- But it was appointed only after Sarkaria Commission recommendations in 1990.
- Ineffective zonal councils:
- The meetings of zonal councils are less frequent and mainly revolve around other issues.
IMPACT OF SUCH DISPUTES
- Violence between States. For example: recently, the Assam-Mizoram dispute turned into a violent clash with the death of several police personnel and civilians.
- Threat to social harmony in the region due to damage to the social fabric of society.
- Affect law and order of the region >> undermines people’s trust in law of the land and state machineries >> threat to democracy.
- Lack of developmental activities and infrastructure in the disputed regions.
- Poor investment >> due to fear of conflicts and lack of security >> less economic activities >> less job creation >> unemployment >> more frustration among people >> more conflict
- Unwanted cost escalations for people and businesses due to additional security deployment at disputed borders
- Domino effect or chain reaction at other disputed borders or in other inter-state disputes such as river water, migration of people etc. due to trust deficit between states.
- Rise of secessionist tendencies and groups which pose a threat to internal security.

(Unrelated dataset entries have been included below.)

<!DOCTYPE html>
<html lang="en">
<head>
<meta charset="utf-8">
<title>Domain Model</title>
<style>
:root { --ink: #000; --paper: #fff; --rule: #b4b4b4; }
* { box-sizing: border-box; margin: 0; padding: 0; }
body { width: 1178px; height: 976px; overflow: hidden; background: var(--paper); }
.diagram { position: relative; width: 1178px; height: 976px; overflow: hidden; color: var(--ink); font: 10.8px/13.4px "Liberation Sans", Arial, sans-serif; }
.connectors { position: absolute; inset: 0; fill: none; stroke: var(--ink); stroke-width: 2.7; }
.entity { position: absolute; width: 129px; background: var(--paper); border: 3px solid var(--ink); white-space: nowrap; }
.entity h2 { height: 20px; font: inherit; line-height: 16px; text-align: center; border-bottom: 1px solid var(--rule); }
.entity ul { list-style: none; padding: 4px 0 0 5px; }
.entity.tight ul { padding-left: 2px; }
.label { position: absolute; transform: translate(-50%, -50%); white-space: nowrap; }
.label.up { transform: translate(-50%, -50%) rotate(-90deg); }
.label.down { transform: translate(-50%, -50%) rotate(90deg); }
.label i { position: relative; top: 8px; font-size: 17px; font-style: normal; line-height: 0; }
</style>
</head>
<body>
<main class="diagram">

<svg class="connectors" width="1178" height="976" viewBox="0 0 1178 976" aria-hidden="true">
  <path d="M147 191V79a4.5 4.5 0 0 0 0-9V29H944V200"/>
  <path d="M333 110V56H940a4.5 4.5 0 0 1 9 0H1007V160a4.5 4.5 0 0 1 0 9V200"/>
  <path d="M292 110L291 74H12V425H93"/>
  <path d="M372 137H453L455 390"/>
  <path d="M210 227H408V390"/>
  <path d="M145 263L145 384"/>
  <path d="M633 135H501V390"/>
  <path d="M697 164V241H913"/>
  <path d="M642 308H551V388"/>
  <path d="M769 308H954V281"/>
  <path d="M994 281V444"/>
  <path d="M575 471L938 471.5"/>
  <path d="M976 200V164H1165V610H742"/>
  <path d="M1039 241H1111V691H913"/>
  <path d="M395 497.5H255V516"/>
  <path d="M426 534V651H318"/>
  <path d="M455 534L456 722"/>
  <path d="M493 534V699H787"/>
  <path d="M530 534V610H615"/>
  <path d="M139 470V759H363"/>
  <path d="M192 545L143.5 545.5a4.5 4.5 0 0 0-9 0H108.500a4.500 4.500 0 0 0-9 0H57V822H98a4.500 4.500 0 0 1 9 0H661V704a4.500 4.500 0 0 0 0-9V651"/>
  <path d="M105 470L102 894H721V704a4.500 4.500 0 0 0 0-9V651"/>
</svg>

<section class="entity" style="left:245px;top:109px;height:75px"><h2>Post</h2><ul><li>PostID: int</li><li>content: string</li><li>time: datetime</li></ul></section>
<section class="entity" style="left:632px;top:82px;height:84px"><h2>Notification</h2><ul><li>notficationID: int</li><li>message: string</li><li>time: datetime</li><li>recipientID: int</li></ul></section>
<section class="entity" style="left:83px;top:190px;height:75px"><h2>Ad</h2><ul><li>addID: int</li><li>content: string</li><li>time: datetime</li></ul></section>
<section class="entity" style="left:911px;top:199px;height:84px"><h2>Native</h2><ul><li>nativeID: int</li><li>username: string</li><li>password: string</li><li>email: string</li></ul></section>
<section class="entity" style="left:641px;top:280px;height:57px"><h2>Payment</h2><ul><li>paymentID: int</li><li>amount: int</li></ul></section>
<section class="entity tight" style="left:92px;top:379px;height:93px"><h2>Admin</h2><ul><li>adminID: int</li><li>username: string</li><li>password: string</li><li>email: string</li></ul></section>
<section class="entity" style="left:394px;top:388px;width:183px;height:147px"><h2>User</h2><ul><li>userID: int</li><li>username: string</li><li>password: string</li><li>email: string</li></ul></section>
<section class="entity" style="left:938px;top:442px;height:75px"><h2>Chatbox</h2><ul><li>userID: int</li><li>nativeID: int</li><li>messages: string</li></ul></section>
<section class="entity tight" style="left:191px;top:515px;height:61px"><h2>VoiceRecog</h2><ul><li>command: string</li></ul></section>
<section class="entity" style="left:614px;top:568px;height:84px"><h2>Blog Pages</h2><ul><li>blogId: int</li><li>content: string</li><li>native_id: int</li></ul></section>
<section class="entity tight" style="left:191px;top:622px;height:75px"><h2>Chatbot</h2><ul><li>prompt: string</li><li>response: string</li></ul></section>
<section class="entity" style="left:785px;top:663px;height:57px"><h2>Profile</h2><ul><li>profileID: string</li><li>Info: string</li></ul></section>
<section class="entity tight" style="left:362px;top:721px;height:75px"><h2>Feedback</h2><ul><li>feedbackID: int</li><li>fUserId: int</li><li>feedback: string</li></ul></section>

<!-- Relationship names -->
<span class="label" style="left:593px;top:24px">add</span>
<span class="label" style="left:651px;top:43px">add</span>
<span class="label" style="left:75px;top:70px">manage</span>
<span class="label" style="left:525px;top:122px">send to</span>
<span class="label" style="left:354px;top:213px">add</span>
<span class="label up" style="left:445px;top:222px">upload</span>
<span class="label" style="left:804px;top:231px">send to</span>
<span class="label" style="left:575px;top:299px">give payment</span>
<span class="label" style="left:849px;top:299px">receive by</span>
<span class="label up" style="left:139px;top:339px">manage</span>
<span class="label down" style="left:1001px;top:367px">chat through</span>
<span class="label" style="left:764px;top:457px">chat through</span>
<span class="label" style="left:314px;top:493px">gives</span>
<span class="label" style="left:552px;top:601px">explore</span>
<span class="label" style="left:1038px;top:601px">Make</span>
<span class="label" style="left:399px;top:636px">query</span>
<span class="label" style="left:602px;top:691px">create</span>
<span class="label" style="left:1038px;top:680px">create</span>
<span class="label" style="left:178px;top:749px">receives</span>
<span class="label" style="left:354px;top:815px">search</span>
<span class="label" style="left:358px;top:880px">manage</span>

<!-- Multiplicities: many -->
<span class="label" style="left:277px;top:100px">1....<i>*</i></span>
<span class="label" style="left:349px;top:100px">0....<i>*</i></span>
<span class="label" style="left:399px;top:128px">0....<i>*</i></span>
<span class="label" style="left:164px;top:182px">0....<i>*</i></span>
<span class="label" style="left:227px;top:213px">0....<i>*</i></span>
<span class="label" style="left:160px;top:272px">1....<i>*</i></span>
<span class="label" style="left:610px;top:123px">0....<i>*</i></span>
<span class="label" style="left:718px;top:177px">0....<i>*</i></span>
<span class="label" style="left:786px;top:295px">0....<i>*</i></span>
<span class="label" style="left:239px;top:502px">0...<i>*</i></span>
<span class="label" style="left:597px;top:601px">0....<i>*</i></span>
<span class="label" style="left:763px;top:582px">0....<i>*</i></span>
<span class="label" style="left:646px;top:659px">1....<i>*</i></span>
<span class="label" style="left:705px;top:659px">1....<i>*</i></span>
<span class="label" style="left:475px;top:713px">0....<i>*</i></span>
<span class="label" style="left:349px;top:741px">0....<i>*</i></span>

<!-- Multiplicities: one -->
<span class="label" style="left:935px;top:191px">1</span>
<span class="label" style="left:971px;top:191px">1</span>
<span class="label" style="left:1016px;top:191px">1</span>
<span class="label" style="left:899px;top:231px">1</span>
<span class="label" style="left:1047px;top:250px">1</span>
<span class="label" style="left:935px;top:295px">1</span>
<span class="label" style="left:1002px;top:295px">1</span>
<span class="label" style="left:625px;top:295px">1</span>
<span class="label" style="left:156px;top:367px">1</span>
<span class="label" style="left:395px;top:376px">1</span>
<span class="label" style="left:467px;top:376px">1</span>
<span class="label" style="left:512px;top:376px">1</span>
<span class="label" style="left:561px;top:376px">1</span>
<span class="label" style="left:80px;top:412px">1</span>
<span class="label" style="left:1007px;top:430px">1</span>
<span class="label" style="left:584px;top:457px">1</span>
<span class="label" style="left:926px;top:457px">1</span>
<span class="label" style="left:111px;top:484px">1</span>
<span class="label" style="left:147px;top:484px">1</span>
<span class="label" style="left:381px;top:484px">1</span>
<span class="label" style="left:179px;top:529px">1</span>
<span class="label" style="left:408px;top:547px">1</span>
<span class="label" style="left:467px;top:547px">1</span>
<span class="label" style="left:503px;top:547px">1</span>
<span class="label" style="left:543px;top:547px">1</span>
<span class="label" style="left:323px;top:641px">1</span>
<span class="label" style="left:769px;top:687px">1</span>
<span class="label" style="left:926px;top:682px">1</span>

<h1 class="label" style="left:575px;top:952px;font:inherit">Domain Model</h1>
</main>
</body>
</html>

For instance, it can lead to confluence of groups with enemies of India including hostile neighbours.
- Proper demarcation of boundaries through land surveys:
- Set up State committees to work with survey of India and other neutral agencies for land surveys.
- The local communities can also be engaged in this demarcation of borders.
- Deployment of force and surveillance technology:
- Maintain peace and tranquility along disputed areas by limited presence of police personnel and use of technology like UAV and satellite imagery for vigilance.
- Creating no-man’s land along the border
- Also remove the encroachments from both sides.
- It curtails economic and social interests behind the dispute and help to devise a “no lose” (non-zero sum) solution to territory dispute.
- Strengthening of Inter-State Councils and Zonal Councils:
- Frequent meetings of Inter-State Councils and Zonal Councils for convergence of interests between states and suggest institutional solutions to benefit both by dispute resolution.
- Mechanism to resolve border disputes:
- Time-bound resolution of border dispute cases and mechanism to implement its orders or recommendations of court-monitored commissions/mediators or tribunals.
- For instance, tribunals can be established to hear inter-state border disputes and interpret the old legal documents (e.g. in Assam-Mizoram dispute) to reach a solution.
- Proactive role of union government:
- Creation of conducive environment by Union Government to facilitate the coming together of states, based on the spirit of cooperative federalism, for agreement on mediation or implementing the existing recommendations from committees or Joint Administration.
- Political efforts:
- Though an ad hoc measure, but national parties could use their party machinery to reach a political understanding, helping to avoid its repercussions in social and economic sphere, keeping the boundaries only on land rather than to be drawn in people minds.
Q. Examine the role of central government in resolving inter-state border disputes. Also suggest few measures to address such issues in an amicable way.